Output exactly the lines from the first line of the records below through the line containing "--dress:#93b96c; --bodice:#6c9a40; --bodice-dark:#5c8735;", both included, leaving out any pictures.

======== DATA EXTRACTS

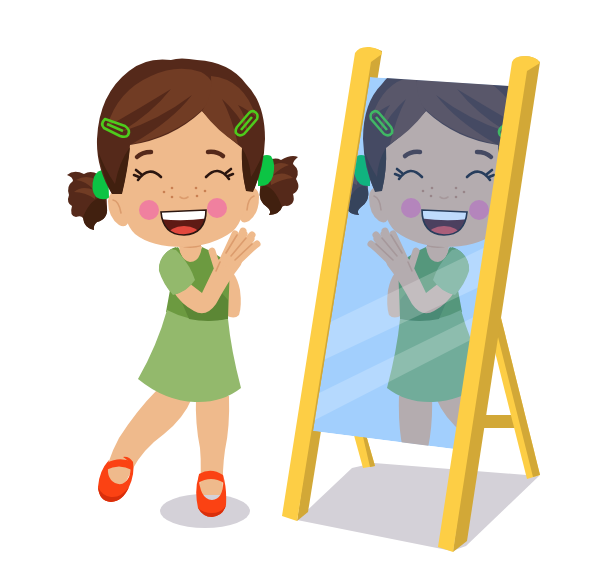
<!DOCTYPE html>
<html lang="en">
<head>
<meta charset="utf-8">
<title>Girl at the mirror</title>
<style>
:root{
  --skin:#efba8c; --skin-shade:#dc9c6d; --hair:#55291a; --hair-light:#713c24; --hair-dark:#41200f;
  --dress:#93b96c; --bodice:#6c9a40; --bodice-dark:#5c8735; --green:#0cc444; --clip:#4ecb1c;
  --shoe:#fb4213; --shoe-dark:#d92f0b; --cheek:#f0809f; --lip:#5f1a14; --tongue:#e2483d;
  --line:#2b1610; --wood:#fdce45; --wood-dark:#d2a837; --glass:#a2cffd; --shadow:#d4d1d8;
}
*{margin:0;padding:0}
html,body{width:612px;height:576px;overflow:hidden;background:#fff}
svg{display:block}
.skin{fill:var(--skin)} .skin-shade{fill:var(--skin-shade)}
.hair{fill:var(--hair)} .hair-light{fill:var(--hair-light)} .hair-dark{fill:var(--hair-dark)}
.dress{fill:var(--dress)} .bodice{fill:var(--bodice)} .bodice-dark{fill:var(--bodice-dark)}
.tie{fill:var(--green)} .shoe{fill:var(--shoe)} .shoe-dark{fill:var(--shoe-dark)}
.cheek{fill:var(--cheek)} .lip{fill:var(--lip)} .tongue{fill:var(--tongue)} .freckle{fill:#c98052}
.clip{fill:none;stroke:var(--clip);stroke-width:2.6;stroke-linejoin:round}
.line{fill:none;stroke:var(--line);stroke-width:2.6;stroke-linecap:round}
.brow{fill:none;stroke:var(--hair);stroke-width:4.5;stroke-linecap:round}
.crease{fill:none;stroke:var(--skin-shade);stroke-width:1.6;stroke-linecap:round}
.finger{fill:none;stroke:var(--skin);stroke-width:7;stroke-linecap:round}
.wood{fill:var(--wood)} .wood-dark{fill:var(--wood-dark)} .glass{fill:var(--glass)}
.shadow{fill:var(--shadow)} .shine{fill:#fff;fill-opacity:.2}
</style>
</head>
<body>
<svg width="612" height="576" viewBox="0 0 612 576" role="img" aria-label="A laughing girl in a green dress claps her hands in front of a standing mirror">
<defs>
  <clipPath id="glass-area"><path d="M370 77L509 86L454 449L313 431Z"/></clipPath>
  <clipPath id="mouth-area"><path d="M161 212Q184 211 206 210Q206 234 184 235Q163 235 161 212Z"/></clipPath>
  <filter id="reflection-tint" x="0" y="0" width="1" height="1" color-interpolation-filters="sRGB">
    <feColorMatrix values=".72 0 0 0 .03  0 .68 0 0 .18  0 0 .67 0 .32  0 0 0 1 0"/>
  </filter>

  <g id="girl">
    <g id="pigtails">
      <path class="hair" d="M106 181Q94 168 84 174Q74 169 67 175Q73 177 73 181Q66 186 69 195Q66 203 72 206Q69 216 76 217Q81 215 83 218Q84 228 94 230Q93 225 97 222Q108 219 107 208Z"/>
      <path class="hair-dark" d="M104 198Q92 196 83 217Q84 228 94 230Q93 225 97 222Q108 219 107 208Z"/>
      <path class="hair-light" d="M97 180Q86 174 76 180Q86 181 94 190Q82 185 74 192Q85 192 95 199Z"/>
      <path class="hair" d="M261 167Q272 155 281 160Q291 154 298 157Q293 161 293 164Q301 171 296 179Q302 189 293 194Q296 204 287 206Q284 205 282 207Q280 214 269 215Q272 211 267 207Q258 201 260 190Z"/>
      <path class="hair-dark" d="M263 186Q274 185 282 207Q280 214 269 215Q272 211 267 207Q258 201 260 190Z"/>
      <path class="hair-light" d="M269 168Q279 160 289 165Q280 168 272 176Q284 170 293 178Q282 179 271 185Z"/>
      <path class="tie" d="M108 170Q98 168 94 177Q90 190 96 197Q102 201 109 198Z"/>
      <path class="tie" d="M258 186Q270 187 273 176Q276 163 271 156Q264 153 258 160Z"/>
    </g>

    <g id="legs">
      <path class="skin" d="M157 390L192 398Q184 418 164 434Q143 449 132 470L122 489L103 487Q106 462 119 438Q137 410 157 390Z"/>
      <path class="skin" d="M196 396H229Q230 427 225 450Q222 470 223 495H199Q202 470 200 448Q195 424 196 396Z"/>
      <path class="shoe" d="M109 460Q99 471 98 487Q99 501 111 502Q123 501 129 487Q135 474 133 462Q129 456 123 457Q134 463 129 477Q124 487 115 483Q105 478 109 460Z"/>
      <path class="shoe-dark" d="M98 487Q99 501 111 502Q123 501 129 487Q121 498 111 497Q102 496 98 487Z"/>
      <path class="shoe" d="M107 463Q119 456 133 462L132 470Q119 463 106 470Z"/>
      <path class="shoe" d="M199 475Q194 490 198 508Q203 517 212 517Q223 516 226 505Q227 488 223 475Q225 499 212 500Q199 499 199 475Z"/>
      <path class="shoe-dark" d="M198 508Q203 517 212 517Q223 516 226 505Q222 513 212 513Q203 513 198 508Z"/>
      <path class="shoe" d="M199 474Q211 467 223 475L224 483Q211 475 198 483Z"/>
    </g>

    <g id="body">
      <path class="skin" d="M221 262Q236 270 240 290Q242 306 239 315Q234 320 226 315L217 292Z"/>
      <path class="skin-shade" d="M180 238H201V252Q193 268 180 251Z"/>
      <path class="bodice" d="M178 247Q165 252 160 266Q163 281 170 290L166 312Q198 325 228 319L230 264Q214 252 202 247Q192 271 178 247Z"/>
      <path class="skin" d="M179 246Q190 250 202 246Q200 262 190 262Q180 260 179 246Z"/>
      <path class="dress" d="M167 310Q196 325 228 319Q231 350 241 388Q222 403 195 402Q165 401 138 379Q157 346 167 310Z"/>
      <path class="bodice-dark" d="M184 280L194 306L220 291L228 300V319Q208 323 189 319L177 291Z"/>
    </g>

    <g id="clapping-arms">
      <path class="finger" d="M232 260L252 235M234 261L257 244M232 258L243 231"/>
      <path class="skin" d="M173 291L189 283L202 293L214 268Q214 259 222 259L240 258Q245 261 238 269Q229 280 216 304Q206 318 194 311Q181 304 173 291Z"/>
      <path class="finger" d="M222 262L235 234M226 263L244 234M230 265L251 239M232 267L253 247M217 267L212 251"/>
      <path class="crease" d="M226 253L237 235M231 256L246 238M235 260L252 244M216 271L220 262"/>
      <path class="bodice" d="M176 247Q161 252 159 268Q163 283 173 295Q187 291 194 280Q187 263 176 247Z"/>
      <path class="dress" d="M171 249Q158 257 159 271Q163 284 173 295Q187 292 195 280Q190 264 176 250Z"/>
    </g>

    <g id="head">
      <path class="hair" d="M112 194Q96 168 97 139Q99 94 129 71Q146 57 171 60Q180 57 197 60Q230 62 246 84Q265 103 265 139Q264 169 253 192Z"/>
      <g id="ears">
        <path class="skin" d="M124 192Q110 187 108 201Q108 217 119 225Q128 230 130 216Z"/>
        <path class="skin" d="M244 190Q258 183 259 197Q259 214 249 221Q240 226 239 214Z"/>
        <path class="crease" d="M113 200Q119 201 121 213M254 196Q248 198 247 210"/>
      </g>
      <path class="skin" d="M122 193Q128 166 130 145Q172 139 202 111Q222 133 242 148Q241 170 246 190Q246 218 233 231Q213 246 184 247Q151 247 135 234Q123 223 122 193Z"/>
      <g id="hair-strands">
        <path class="hair-light" d="M107 127Q117 91 151 76Q177 64 201 72Q216 80 214 96Q207 105 201 111Q173 136 132 144Q172 121 192 95Q159 120 121 132Q152 113 171 89Q140 108 107 127Z"/>
        <path class="hair-light" d="M211 76Q244 79 256 117Q247 109 238 105Q246 116 248 133Q238 113 222 99Q232 118 238 144Q218 132 202 111Q213 96 211 76Z"/>
        <path class="hair-dark" d="M98 151Q103 178 112 194H122Q128 169 130 147Q119 162 115 184Q104 168 98 151Z"/>
        <path class="hair-dark" d="M264 149Q260 176 253 192L246 191Q241 170 242 148Q250 160 251 177Q260 163 264 149Z"/>
      </g>
      <g id="hair-clips">
        <path class="clip" d="M105 119L125 126Q131 130 128 135Q126 138 120 136L104 128Q100 124 105 119ZM107 124L123 131"/>
        <path class="clip" d="M253 111Q259 113 257 119L244 134Q239 137 236 133Q235 130 237 127L249 113Q251 111 253 111ZM252 117L241 130"/>
      </g>
      <g id="face">
        <path class="brow" d="M137 157Q142 152 151 152M208 152Q217 151 223 156"/>
        <path class="line" d="M138 180Q149 165 161 177M139 177L134 175M141 174L136 170M206 177Q218 164 229 179M228 176L233 174M226 173L231 169"/>
        <circle class="cheek" cx="149" cy="210" r="10"/>
        <circle class="cheek" cx="217" cy="208" r="10"/>
        <g class="freckle">
          <circle cx="164" cy="192" r="1.3"/><circle cx="172" cy="188" r="1.3"/><circle cx="172" cy="197" r="1.3"/>
          <circle cx="196" cy="188" r="1.3"/><circle cx="205" cy="191" r="1.3"/><circle cx="197" cy="196" r="1.3"/>
        </g>
        <path class="crease" d="M180 197Q184 200 188 197"/>
        <g clip-path="url(#mouth-area)">
          <rect class="lip" x="158" y="207" width="52" height="31"/>
          <path fill="#fff" d="M158 207H210V218Q184 222 158 219Z"/>
          <ellipse class="tongue" cx="184" cy="235" rx="16" ry="9"/>
        </g>
        <path class="line" d="M161 212Q184 211 206 210Q206 234 184 235Q163 235 161 212Z" style="stroke-width:1.6"/>
      </g>
    </g>
  </g>
</defs>

<rect width="612" height="576" fill="#fff"/>

<g id="ground-shadows" class="shadow">
  <ellipse cx="205" cy="511" rx="45" ry="17"/>
  <path d="M297 520L352 468L374 463L539 476L466 546L452 551Z"/>
</g>

<g id="back-stand">
  <path class="wood" d="M352 428H364L375 466L363 468Z"/>
  <path class="wood-dark" d="M361 428H364L375 466L370 467Z"/>
  <path class="wood-dark" d="M478 415H520L523 428H477Z"/>
  <path class="wood" d="M492 340L501 318L540 475L527 479Z"/>
  <path class="wood-dark" d="M496 329L501 318L540 475L533 477Z"/>
</g>

<g id="left-post">
  <path class="wood-dark" d="M364 49Q372 46 382 51L308 512L297 521Z"/>
  <path class="wood" d="M355 53Q359 46 370 47Q382 49 382 54L371 62L297 521L282 516Z"/>
</g>

<g id="mirror-glass" clip-path="url(#glass-area)">
  <path class="glass" d="M370 77L509 86L454 449L313 431Z"/>
  <g filter="url(#reflection-tint)"><use href="#girl" transform="matrix(-1 0 0 1 628 0)"/></g>
  <path class="shine" d="M320 327L500 240L494 280L313 365Z"/>
  <path class="shine" d="M313 396L490 309L486 332L313 421Z"/>
</g>

<g id="right-post">
  <path class="wood-dark" d="M518 57Q532 54 540 62L467 541L453 552Z"/>
  <path class="wood" d="M512 62Q514 56 525 56Q538 57 540 63L527 71L453 552L438 547Z"/>
</g>

<use href="#girl"/>
</svg>
</body>
</html>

================

* **TASK ANSWER**
<!DOCTYPE html>
<html lang="en">
<head>
<meta charset="utf-8">
<title>Girl at the mirror</title>
<style>
:root{
  --skin:#efba8c; --skin-shade:#dc9c6d; --hair:#55291a; --hair-light:#713c24; --hair-dark:#41200f;
  --dress:#93b96c; --bodice:#6c9a40; --bodice-dark:#5c8735; --green:#0cc444; --clip:#4ecb1c;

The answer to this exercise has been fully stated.